[[ Source records, beginning ]]
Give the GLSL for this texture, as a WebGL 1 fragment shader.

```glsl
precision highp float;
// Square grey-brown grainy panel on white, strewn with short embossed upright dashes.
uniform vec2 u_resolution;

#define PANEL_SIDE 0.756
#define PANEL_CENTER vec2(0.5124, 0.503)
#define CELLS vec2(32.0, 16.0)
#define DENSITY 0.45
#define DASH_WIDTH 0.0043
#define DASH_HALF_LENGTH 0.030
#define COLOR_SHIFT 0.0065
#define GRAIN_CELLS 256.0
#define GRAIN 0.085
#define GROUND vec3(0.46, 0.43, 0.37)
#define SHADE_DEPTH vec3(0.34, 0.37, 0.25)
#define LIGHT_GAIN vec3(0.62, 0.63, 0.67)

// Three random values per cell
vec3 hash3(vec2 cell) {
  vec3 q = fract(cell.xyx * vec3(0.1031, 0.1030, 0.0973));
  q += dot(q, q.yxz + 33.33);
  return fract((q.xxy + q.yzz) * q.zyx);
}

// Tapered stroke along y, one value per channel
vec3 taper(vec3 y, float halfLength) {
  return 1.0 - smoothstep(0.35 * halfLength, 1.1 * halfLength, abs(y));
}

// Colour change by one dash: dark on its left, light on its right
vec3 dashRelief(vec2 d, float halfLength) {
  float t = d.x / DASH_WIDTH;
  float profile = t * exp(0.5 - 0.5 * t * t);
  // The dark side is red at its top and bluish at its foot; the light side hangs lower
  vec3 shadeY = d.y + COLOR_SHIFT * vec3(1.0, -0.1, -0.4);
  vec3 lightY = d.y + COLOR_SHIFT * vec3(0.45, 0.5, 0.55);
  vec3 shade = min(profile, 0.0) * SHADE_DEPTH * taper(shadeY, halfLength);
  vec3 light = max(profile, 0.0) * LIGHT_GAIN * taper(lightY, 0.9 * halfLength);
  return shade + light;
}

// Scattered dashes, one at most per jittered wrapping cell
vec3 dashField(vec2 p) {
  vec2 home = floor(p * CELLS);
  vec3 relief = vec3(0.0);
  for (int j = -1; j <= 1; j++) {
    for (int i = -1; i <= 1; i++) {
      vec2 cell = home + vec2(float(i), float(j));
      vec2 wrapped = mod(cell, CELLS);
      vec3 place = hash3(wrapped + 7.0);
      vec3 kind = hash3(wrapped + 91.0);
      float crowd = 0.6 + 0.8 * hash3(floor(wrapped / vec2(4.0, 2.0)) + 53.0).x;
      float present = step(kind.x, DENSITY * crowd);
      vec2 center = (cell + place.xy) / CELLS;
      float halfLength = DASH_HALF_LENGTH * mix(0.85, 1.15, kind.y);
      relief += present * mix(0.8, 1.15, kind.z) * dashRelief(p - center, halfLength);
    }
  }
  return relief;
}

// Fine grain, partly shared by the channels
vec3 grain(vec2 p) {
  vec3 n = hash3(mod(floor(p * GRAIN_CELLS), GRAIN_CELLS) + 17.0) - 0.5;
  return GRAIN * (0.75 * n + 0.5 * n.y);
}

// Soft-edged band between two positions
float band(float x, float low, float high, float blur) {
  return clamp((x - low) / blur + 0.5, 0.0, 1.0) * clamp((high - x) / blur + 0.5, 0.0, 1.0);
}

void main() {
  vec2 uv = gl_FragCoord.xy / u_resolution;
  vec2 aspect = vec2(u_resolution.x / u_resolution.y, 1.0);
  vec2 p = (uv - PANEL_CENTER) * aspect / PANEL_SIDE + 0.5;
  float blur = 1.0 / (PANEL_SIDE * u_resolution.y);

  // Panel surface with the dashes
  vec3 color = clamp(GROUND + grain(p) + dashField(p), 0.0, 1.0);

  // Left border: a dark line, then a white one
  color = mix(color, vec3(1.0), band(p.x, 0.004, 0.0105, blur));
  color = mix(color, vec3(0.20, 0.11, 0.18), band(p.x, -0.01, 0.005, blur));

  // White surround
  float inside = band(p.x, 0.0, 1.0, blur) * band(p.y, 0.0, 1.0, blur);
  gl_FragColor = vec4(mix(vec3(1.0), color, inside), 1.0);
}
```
[[ Source records, end ]]
**Activity**
Give the number of lines that include the word "inside" in the listing. Nothing else belongs in the reply.

**Response below**
2